My fascination with architecture began during my college days, when I spent many hours photographing Victorian houses in Saratoga Springs, New York. Later in my post-graduate years at the University of Pennsylvania, it was architect, Louis Kahn who gave me further inspiration with his poetic musings on architecture. These experiences combined with my love of travel led me to see myself as an “architectural flaneuse” whose subject matter would be found in the vernacular dwellings of the Mediterranean, the crumbling facades of Cuba, and later the sculptural forms of wind-filled sails.
In a catalogue for a 2011 retrospective, critic Janet Koplos says, “If one were to attempt an interpretation of this body of work, enclosure and protection are surely among the possible motives, Borstein stands in these places; she experiences them as geometry and color, the useful elements of art. But here interest in light as well as color, in space as well as plane gives each setting breathing room. I’m reminded of Tadao Ando’s early architecture, with its empty concrete courtyards in which sun, rain and wind mark the presence of nature. Borstein captures the same clarity and heightening of the senses in her paintings.”
In 2007 on an extended trip to Japan, I had the opportunity to experience Ando’s architecture firsthand on the island of Naoshima where I both lived and worked in buildings he designed. In the paintings I made after this trip I presented iconic spaces in two dimensions showing them independent of their function. They became visual metaphors for the actual spaces. I was not a recorder of the world, yet I still dealt with the intrinsic elements of architecture, space, form, light and color.

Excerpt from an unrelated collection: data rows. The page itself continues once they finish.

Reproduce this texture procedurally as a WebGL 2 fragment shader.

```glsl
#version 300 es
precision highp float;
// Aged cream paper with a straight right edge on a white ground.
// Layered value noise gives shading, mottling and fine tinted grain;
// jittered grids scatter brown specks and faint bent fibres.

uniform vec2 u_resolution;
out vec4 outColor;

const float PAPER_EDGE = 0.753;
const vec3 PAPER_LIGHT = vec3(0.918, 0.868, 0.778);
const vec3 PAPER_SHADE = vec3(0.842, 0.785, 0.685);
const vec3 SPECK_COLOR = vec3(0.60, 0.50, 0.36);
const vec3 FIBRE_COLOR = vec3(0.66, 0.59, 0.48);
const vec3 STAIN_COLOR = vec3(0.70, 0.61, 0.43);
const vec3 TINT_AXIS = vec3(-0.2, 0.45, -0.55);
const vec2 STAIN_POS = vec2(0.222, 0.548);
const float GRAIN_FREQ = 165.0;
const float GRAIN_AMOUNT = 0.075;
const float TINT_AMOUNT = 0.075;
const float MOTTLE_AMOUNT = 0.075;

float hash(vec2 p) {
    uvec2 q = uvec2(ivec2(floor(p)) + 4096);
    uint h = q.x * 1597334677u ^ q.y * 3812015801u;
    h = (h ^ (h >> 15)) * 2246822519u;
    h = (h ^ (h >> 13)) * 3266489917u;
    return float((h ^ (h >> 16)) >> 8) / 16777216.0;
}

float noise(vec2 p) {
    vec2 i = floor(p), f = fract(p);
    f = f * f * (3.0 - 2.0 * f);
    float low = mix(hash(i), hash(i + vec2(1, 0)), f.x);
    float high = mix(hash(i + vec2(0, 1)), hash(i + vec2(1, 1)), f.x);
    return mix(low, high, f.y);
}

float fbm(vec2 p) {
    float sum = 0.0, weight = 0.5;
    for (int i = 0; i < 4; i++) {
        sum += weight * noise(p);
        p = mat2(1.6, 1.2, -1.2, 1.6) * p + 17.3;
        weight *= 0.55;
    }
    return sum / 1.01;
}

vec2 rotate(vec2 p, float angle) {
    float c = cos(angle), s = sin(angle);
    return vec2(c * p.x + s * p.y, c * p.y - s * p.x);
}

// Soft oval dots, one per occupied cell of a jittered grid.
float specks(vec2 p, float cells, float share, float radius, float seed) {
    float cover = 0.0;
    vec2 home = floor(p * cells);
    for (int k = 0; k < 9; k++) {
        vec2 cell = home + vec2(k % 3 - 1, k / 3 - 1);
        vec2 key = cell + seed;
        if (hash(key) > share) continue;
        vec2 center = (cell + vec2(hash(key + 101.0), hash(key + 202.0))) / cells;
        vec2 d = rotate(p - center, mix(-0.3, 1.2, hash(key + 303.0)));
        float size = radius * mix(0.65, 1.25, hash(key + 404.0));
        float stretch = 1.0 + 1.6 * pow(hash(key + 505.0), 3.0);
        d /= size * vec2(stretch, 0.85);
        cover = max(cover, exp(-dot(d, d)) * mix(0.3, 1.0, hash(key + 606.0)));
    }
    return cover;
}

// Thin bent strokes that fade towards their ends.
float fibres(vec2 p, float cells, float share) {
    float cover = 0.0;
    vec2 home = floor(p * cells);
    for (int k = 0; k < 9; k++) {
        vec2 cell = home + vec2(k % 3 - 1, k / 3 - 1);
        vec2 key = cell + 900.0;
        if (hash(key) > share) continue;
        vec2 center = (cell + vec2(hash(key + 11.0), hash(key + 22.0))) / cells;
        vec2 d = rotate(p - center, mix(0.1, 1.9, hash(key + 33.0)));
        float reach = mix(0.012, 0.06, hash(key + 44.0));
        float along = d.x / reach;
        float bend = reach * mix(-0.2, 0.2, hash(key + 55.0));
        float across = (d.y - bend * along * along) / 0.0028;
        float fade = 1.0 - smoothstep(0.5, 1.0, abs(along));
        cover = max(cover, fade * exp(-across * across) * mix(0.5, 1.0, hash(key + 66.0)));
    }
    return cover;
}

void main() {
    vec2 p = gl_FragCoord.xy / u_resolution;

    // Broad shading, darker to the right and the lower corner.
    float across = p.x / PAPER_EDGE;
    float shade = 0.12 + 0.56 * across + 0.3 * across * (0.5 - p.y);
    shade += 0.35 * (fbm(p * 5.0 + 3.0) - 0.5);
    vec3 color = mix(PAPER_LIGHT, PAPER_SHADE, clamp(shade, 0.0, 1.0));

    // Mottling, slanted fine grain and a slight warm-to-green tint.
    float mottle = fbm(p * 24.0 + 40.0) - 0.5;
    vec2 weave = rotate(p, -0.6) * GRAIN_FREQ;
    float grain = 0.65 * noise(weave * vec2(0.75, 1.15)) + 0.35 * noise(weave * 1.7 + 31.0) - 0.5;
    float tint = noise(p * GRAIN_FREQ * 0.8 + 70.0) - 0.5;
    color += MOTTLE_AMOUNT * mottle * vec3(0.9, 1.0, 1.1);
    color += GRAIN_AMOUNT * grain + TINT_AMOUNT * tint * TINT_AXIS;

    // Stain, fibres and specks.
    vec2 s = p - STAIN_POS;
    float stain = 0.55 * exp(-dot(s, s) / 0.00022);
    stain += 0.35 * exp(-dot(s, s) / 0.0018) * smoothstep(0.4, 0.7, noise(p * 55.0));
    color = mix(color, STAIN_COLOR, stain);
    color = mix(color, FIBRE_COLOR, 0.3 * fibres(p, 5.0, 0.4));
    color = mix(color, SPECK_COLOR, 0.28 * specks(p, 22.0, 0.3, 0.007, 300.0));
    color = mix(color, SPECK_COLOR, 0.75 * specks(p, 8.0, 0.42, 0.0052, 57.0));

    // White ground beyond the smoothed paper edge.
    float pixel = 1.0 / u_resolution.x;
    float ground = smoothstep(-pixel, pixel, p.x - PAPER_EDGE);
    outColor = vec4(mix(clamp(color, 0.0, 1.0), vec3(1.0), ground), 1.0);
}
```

Recent paintings were sourced from appropriated images, architectural models, renderings and images captured from video. In my first exhibit of these works, entitled “Built/ Unbuilt”, I moved from the experiential to the more abstract and conceptual, depicting ideas of Louis Kahn, which were never built. I also offered composites of other buildings such as “Frank Gehry Mashup”, which included more than one building.
In 2016 I moved further from the reality of buildings by subjecting the images to layers of manipulation on the computer, giving greater freedom to my own imagination and employing the serendipity of digital color. In these ways I continue to extend my longstanding practice of revealing the space between reality and abstraction. The next yearI began a series called "Architecutre of Color", an homage to the Mexican Architect, Luis Barragan. I have long admired his lushly painted houses combined with vernacular Mexcian architecture. I recreated his buildings from low resolution internet images. This allowed me to meditate on these spaces and at the same time gave them new agency as large airbrush paintings.
In recent work I reacted to migrants being imprisoned on our southern border and seperated from their children. I felt compelled to include this horrible situation into my work as well, and began to intersperse these symbols of oppression into the Barragan colors creating a more complex and contradictory meaning to the works. As we now experience the horros that our government is inflicting, we can no longer focus only on the beauty in our lives. Artists must provide a voice for humanity and decency as well. These paintings are entitled "Resist".